With their infant son in tow, Junior and his wife, Nina, travel the country in Matthew C. Funk’s “You Can Never Tell” systematically tracking down – and eliminating – all the old associates of Junior’s father in order to determine which one betrayed and killed him. Always one to push a story places you’re not quite expecting it to go, Funk takes the age-old concept of revenge and redemption and gives it a startling twist.
“Clouds in a Bunker” by David Cranmer finds the Spauldings in sad shape. His wife in full-blown dementia, WWI Veteran Ian decides to take her, hole up in their bomb shelter, and go out on their own terms when his own diagnosis of dementia threatens to tear the couple apart. Not convinced the old man is capable of actually causing harm to himself or his wife – he keeps interrupting negotiations to check the teakettle for goodness sake – the police find the situation more annoying than threatening. Cranmer gives both the police and the reader quite the eye-opener.
“A Corpse by Any Other Name” by Naomi Johnson. “I was wrong to think that if I just gave you an opportunity, you two could pull off a simple job without turning it into a fucking Keystone Kops movie.” Wickedly dark humor abounds in this cautionary tale of how deadly a combination WhitePages.com, MapQuest, and two criminals with IQs on the wrong side of the Bell Curve can be.
“Zed’s Dead, Baby” by Eric Beetner. What’s a well intentioned enforcer to do when he’s sent out on a little tune-up job only to find everyone keeps telling him the target, Zed, is dead? Convinced Zed’s putting one over on everyone, including him, the intrepid enforcer commandeers the “dead” Zed’s car and begins cutting a path of destruction through his known associates in effort to prove it.

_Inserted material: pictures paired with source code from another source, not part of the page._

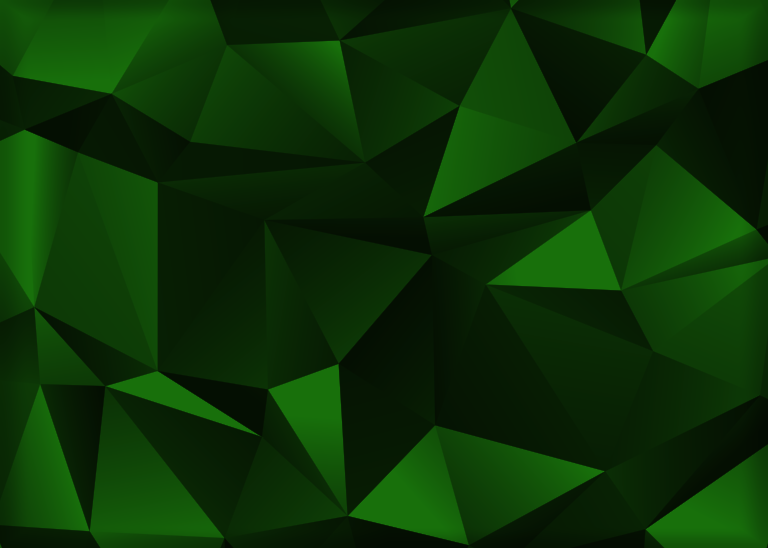
Write a Shadertoy shader that draws this background.

```glsl
// Low-poly backdrop of dark green facets with crisp edges.
// A jittered, tilted grid is split into triangles; each facet has a random
// base tone and its own linear shading between its three corners.

#define GRID_SCALE 5.0    // cells per canvas height
#define JITTER 0.42       // corner displacement, below 0.5
#define TILT 0.33         // grid rotation in radians
#define GRID_SHIFT vec2(17.3, 8.6)
#define SHADING 0.62      // tone variation inside a facet
#define EDGE_DARKEN 0.25  // dimming along the canvas border

vec3 hash3(vec3 p) {
    p = fract(p * vec3(0.1031, 0.1030, 0.0973));
    p += dot(p, p.yxz + 33.33);
    return fract((p.xxy + p.yxx) * p.zyx);
}

float cross2(vec2 a, vec2 b) { return a.x * b.y - a.y * b.x; }

float area2(vec2 a, vec2 b, vec2 c) { return cross2(b - a, c - a); }

vec2 corner(vec2 id) {
    return id + (hash3(vec3(id, 3.0)).xy - 0.5) * 2.0 * JITTER;
}

// Coverage by the half plane to the left of edge ab
float edgeCover(vec2 a, vec2 b, vec2 p, float pixel) {
    return clamp(area2(a, b, p) / (length(b - a) * pixel) + 0.5, 0.0, 1.0);
}

// Adds one facet: x sums tone times coverage, y sums coverage
void addFacet(inout vec2 total, vec2 p, vec2 a, vec2 b, vec2 c, vec3 seed, float pixel) {
    float cover = edgeCover(a, b, p, pixel) * edgeCover(b, c, p, pixel)
                * edgeCover(c, a, p, pixel);
    if (cover <= 0.0) return;
    vec3 weights = vec3(area2(b, c, p), area2(c, a, p), area2(a, b, p))
                 / max(area2(a, b, c), 0.001);
    weights = clamp(weights, 0.0, 1.0);
    float base = hash3(seed).x;
    vec3 cornerTones = hash3(seed + 41.0) - 0.5;
    float tone = clamp(base + SHADING * dot(weights, cornerTones), 0.0, 1.0);
    total += vec2(tone, 1.0) * cover;
}

// Tone curve: mostly deep greens with a few bright facets
vec3 facetColour(float tone) {
    float green = 0.06 + 0.155 * tone + 0.225 * tone * tone * tone;
    return vec3(0.005 + 0.2 * green, green, 0.003 + 0.09 * green);
}

void mainImage(out vec4 fragColor, in vec2 fragCoord) {
    vec2 uv = fragCoord / iResolution.xy;
    vec2 p = fragCoord / iResolution.y * GRID_SCALE;
    p = mat2(cos(TILT), sin(TILT), -sin(TILT), cos(TILT)) * p + GRID_SHIFT;
    float pixel = 1.2 * GRID_SCALE / iResolution.y;

    // Visit every quad that can reach this point
    vec2 total = vec2(0.0);
    for (int j = -1; j <= 1; j++) {
        for (int i = -1; i <= 1; i++) {
            vec2 id = floor(p) + vec2(i, j);
            vec2 a = corner(id);
            vec2 b = corner(id + vec2(1.0, 0.0));
            vec2 c = corner(id + vec2(1.0, 1.0));
            vec2 d = corner(id + vec2(0.0, 1.0));

            // Split along the diagonal that avoids folds and slivers
            float splitAC = min(area2(a, b, c), area2(a, c, d));
            float splitBD = min(area2(a, b, d), area2(b, c, d));
            vec3 seed = vec3(id, 11.0);
            if (splitAC > splitBD) {
                addFacet(total, p, a, b, c, seed, pixel);
                addFacet(total, p, a, c, d, seed + vec3(0.0, 0.0, 9.0), pixel);
            } else {
                addFacet(total, p, a, b, d, seed, pixel);
                addFacet(total, p, b, c, d, seed + vec3(0.0, 0.0, 9.0), pixel);
            }
        }
    }

    // Colour, with a narrow dim border
    vec3 colour = facetColour(total.x / max(total.y, 0.001));
    vec2 inset = min(uv, 1.0 - uv);
    float border = smoothstep(0.0, 0.04, min(inset.x, inset.y));
    colour *= 1.0 - EDGE_DARKEN * (1.0 - border);
    fragColor = vec4(colour, 1.0);
}
```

“A Night At The Royale” by Chris F. Holm. “They should have known better than to talk during a movie.” Wonderfully understated, this one brings to life a fantasy I’m sure more than a few have played out in their minds regarding annoying people in theaters, as “the man in black” uses his special skills to educate two obnoxious patrons on proper movie viewing etiquette.
You’ll also find outstanding entries from other crime fiction heavy hitters, including Allan Guthrie, Hilary Davidson, Paul D. Brazill, AJ Hayes, Richard Godwin, Patti Abbott, Jason Duke, Ian Ayris, Chris Rhatigan, Nigel Bird and many others.